The animal set to overtake sheep as the most farmed in Wales

Original by: Laura Clements, WalesOnline… 

(Photo taken from WalesOnline

Chickens will soon out-number people in Wales by more than three to one


It's well-known that sheep outnumber people three to one in Wales.

But the fluffy farm animals, who number around 9.5 million, are about to be overtaken by chickens.

It is estimated that the number of poultry is set to top 10 million by the end of the year - and animal rights campaigners blame an explosion in "mega-farms" over the past few years.

The industry is now worth £6.4 billion to the British economy - and its continued rise means lower poultry prices for shoppers.

However, The Campaign for the Protection of Rural Wales (CPRW) said they alarmed by the increase.

Dr Christine Hugh-Jones, from the charity, said: "Applications for poultry units a re coming in thick and fast and they virtually never get refused".

The proposals, by Langdon Enterprises Ltd, are the latest in a long list of applications for large poultry farms which have appeared "like mushrooms" according to TV naturalist Iolo Williams.

Last year, council officials in Gwynedd gave permission for a 30,000 bird farm in Snowdonia to be built. 

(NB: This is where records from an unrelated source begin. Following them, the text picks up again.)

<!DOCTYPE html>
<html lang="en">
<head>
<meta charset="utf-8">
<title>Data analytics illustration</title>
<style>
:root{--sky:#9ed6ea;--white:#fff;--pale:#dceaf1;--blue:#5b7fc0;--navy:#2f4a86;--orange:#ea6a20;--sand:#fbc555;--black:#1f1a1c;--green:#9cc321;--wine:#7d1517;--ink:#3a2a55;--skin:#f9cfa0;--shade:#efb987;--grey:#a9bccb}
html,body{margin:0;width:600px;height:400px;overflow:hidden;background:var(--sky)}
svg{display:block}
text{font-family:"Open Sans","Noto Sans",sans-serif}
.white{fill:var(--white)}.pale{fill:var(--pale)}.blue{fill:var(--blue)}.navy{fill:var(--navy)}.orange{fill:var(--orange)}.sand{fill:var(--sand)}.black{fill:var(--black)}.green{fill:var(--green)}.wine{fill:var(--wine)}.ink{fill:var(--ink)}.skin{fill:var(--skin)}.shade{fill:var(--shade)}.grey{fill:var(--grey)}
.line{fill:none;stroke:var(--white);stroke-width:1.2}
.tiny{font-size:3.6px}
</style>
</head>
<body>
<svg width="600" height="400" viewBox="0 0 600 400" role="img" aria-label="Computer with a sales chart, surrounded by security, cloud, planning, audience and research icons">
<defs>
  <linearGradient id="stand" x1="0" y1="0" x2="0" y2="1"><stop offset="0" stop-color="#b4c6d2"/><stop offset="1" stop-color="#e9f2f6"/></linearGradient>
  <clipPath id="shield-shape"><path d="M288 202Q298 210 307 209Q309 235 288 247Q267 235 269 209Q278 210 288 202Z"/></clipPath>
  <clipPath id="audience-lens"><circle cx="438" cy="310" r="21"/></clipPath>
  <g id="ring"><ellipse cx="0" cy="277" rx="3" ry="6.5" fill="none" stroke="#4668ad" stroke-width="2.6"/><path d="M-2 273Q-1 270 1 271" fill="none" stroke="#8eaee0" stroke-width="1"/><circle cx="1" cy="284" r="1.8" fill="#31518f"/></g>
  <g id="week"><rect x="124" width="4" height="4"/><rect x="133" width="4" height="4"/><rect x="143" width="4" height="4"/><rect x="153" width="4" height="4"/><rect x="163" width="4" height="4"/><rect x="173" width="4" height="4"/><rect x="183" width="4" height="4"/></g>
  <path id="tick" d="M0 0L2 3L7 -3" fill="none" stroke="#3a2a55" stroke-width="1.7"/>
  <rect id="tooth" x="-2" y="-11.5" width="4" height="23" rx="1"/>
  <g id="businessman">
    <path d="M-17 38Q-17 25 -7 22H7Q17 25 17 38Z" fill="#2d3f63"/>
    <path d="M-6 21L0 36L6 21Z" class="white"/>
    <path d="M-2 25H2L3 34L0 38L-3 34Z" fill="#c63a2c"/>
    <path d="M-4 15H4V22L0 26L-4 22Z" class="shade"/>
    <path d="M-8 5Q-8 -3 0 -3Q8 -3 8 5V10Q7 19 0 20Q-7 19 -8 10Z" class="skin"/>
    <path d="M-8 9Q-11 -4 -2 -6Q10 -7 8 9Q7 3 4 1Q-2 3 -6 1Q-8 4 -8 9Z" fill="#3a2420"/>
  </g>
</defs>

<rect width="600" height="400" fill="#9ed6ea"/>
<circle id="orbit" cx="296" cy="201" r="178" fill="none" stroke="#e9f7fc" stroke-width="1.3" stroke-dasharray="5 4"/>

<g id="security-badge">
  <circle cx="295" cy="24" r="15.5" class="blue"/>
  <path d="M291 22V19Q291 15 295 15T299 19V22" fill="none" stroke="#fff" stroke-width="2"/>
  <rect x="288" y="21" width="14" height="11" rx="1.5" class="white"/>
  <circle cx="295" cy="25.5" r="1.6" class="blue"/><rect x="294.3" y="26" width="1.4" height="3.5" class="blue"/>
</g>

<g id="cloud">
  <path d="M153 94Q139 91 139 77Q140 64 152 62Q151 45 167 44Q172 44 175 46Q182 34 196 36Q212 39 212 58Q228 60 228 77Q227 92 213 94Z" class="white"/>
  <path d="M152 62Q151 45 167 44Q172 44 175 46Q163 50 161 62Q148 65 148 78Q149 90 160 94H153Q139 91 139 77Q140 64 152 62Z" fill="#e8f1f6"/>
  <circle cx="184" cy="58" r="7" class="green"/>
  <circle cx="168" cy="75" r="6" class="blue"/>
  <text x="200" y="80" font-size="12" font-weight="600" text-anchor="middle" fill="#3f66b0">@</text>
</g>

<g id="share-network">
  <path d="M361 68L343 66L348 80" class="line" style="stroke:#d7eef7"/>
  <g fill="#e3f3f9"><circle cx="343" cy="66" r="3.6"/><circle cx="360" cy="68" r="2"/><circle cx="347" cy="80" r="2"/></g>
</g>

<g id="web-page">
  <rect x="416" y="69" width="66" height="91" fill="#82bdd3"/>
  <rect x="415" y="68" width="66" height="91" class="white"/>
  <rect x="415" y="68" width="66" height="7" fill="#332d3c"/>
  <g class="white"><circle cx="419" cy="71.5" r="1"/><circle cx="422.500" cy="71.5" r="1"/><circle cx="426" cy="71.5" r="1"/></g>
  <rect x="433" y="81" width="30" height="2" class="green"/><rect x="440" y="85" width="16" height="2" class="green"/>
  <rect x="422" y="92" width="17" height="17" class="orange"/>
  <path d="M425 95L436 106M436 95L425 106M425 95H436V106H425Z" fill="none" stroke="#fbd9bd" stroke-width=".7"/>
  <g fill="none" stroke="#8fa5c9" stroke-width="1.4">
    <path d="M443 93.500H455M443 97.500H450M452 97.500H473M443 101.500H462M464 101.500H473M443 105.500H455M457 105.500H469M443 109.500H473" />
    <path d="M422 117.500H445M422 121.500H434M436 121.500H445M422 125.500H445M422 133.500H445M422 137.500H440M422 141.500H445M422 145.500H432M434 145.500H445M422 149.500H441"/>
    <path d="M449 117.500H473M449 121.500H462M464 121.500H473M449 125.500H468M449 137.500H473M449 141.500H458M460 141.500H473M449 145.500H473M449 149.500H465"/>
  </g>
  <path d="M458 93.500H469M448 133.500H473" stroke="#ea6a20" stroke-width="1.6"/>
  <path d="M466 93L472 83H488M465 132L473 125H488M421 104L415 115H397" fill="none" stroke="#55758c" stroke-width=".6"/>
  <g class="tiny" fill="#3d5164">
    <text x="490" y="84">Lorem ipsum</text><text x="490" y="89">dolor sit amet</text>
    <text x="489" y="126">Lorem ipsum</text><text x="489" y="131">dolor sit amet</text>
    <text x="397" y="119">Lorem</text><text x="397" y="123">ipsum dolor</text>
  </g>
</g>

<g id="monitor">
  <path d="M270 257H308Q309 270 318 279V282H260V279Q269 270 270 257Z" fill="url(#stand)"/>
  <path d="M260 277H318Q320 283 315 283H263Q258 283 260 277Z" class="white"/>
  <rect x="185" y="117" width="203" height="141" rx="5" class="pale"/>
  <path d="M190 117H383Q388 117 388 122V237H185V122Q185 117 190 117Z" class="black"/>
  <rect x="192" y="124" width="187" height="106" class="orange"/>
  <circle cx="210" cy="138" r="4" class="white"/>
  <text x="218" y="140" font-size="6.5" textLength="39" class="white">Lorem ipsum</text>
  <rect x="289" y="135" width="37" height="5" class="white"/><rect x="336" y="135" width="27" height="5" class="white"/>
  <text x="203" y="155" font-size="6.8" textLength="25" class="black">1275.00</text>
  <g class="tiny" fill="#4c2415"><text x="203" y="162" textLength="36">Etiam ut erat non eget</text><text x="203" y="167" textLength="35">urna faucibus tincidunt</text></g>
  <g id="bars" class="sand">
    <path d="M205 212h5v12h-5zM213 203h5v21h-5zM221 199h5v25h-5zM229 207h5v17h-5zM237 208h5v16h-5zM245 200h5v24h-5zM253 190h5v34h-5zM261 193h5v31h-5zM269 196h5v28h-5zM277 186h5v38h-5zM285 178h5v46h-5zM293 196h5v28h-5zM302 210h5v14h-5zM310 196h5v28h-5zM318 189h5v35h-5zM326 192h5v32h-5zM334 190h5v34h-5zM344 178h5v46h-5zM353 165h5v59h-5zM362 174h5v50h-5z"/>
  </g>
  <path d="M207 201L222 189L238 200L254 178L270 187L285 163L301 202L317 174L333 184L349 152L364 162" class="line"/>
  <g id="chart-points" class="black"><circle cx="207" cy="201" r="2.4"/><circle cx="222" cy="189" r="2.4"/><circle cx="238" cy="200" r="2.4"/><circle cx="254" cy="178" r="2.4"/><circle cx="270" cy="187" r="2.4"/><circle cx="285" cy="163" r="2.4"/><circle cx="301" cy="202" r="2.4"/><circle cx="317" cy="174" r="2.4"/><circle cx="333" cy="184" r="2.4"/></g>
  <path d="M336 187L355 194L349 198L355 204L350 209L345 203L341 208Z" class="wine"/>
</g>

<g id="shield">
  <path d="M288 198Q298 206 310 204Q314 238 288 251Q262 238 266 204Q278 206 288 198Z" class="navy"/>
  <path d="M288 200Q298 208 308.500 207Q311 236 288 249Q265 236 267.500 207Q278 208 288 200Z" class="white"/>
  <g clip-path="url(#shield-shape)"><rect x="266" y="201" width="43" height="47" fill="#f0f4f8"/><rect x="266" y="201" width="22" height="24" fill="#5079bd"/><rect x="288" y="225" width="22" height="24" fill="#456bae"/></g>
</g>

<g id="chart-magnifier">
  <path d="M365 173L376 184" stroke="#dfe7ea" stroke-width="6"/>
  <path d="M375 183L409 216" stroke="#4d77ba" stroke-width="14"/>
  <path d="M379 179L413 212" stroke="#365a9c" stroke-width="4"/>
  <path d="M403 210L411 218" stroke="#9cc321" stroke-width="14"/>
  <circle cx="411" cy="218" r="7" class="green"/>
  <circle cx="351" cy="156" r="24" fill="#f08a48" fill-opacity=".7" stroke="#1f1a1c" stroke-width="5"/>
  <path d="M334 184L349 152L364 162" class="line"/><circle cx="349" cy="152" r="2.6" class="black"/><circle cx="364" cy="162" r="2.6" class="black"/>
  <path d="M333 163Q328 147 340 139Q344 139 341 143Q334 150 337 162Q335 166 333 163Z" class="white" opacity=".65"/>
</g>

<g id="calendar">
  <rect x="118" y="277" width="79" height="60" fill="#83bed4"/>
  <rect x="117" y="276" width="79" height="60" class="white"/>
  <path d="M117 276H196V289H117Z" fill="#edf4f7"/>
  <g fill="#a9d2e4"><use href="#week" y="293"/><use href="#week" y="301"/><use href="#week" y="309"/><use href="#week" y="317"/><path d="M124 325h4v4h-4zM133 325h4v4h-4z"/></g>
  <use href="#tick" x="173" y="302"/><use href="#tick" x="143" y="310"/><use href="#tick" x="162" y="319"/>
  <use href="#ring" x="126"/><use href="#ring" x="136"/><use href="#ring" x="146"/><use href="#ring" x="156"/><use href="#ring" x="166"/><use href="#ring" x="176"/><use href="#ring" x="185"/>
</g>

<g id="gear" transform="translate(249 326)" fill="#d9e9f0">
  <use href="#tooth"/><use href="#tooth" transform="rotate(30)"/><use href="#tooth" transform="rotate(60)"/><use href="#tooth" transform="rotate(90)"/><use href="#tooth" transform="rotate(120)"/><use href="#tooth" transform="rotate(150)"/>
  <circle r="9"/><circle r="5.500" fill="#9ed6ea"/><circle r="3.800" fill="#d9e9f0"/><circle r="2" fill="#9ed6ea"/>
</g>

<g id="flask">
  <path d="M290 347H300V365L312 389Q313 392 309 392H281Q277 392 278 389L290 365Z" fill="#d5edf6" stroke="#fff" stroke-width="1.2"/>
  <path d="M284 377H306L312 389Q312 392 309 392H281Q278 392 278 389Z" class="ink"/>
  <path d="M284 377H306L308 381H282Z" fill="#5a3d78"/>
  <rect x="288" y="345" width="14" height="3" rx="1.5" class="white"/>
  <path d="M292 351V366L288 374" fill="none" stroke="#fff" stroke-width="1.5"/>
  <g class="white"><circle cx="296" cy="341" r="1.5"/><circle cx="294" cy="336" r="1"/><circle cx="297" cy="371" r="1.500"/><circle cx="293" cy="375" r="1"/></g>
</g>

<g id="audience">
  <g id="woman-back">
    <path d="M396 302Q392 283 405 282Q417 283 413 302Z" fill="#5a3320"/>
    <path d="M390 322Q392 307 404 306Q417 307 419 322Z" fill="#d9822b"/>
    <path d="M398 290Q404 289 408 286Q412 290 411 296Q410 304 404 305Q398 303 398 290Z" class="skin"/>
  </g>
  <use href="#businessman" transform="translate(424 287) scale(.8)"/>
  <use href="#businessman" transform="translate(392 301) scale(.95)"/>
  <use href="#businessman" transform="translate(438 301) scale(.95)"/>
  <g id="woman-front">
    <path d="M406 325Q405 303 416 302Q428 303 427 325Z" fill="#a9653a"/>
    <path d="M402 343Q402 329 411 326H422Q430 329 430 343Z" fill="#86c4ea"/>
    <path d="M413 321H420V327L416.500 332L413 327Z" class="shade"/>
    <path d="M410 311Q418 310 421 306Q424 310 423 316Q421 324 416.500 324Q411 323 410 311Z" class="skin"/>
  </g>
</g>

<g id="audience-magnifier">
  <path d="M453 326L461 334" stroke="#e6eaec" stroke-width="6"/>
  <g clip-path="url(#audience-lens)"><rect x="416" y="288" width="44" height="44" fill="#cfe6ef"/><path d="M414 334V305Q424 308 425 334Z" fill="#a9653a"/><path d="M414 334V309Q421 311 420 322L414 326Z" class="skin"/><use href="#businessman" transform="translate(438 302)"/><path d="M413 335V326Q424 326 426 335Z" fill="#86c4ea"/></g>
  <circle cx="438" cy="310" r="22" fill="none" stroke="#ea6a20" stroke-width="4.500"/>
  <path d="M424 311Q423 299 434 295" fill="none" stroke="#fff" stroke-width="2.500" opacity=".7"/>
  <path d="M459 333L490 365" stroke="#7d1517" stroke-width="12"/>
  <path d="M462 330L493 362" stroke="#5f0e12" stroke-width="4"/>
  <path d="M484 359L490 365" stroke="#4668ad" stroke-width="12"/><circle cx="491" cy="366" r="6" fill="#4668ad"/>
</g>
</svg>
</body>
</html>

While the number of sheep in Wales has only decreased in recent years, the number of chickens has steadily risen.

In 2008, Welsh Government figures said there was 2.1 million of the birds. But fast-forward to 2018 and that figure now stood at 8.1 milion.

Based on current trends, CPRW said the poultry population will go up by another 1.9 million by the end of 2019.

The move comes as farmers look to diversify amid continued difficulties in the agricultural industry and the prolonged uncertainties surrounding Brexit.

Whereas lamb and beef are the most popular meats exported to the EU, eggs are mostly sold within the UK.

And the rise in the number of poultry farm applications in Wales since the EU referendum vote is clear.

In Powys, the poultry farm capital of Wales, more than one hundred poultry units have been approved between April 2016 and June 2018.

Only three applications were refused.

Although flock sizes vary, most commercial producers have 8,000-12,000 hens, with a maximum limit of 16,000 in one house.

Those trends have also been fuelled by a rise in demand for eggs. Last year, more than 13 billion eggs were consumed in Britain - that's 199 per person.

Producers are also bracing themselves for changes in 2025 - when most retailers have committed to selling only free-range eggs.

The British Free Range Egg Producers Association (BFREPA) have expressed concerns that the current growth made lead to oversupply and declining prices - potentially good news for consumers but bad for farmers.

One member of the association said: "We are already in a position of price cuts and egg oversupply. Consumption is growing, but not half
as quickly as the industry is expanding."

However, some warn that the surge in so-called "intensive poultry units" - or IPUs - could harm the environment.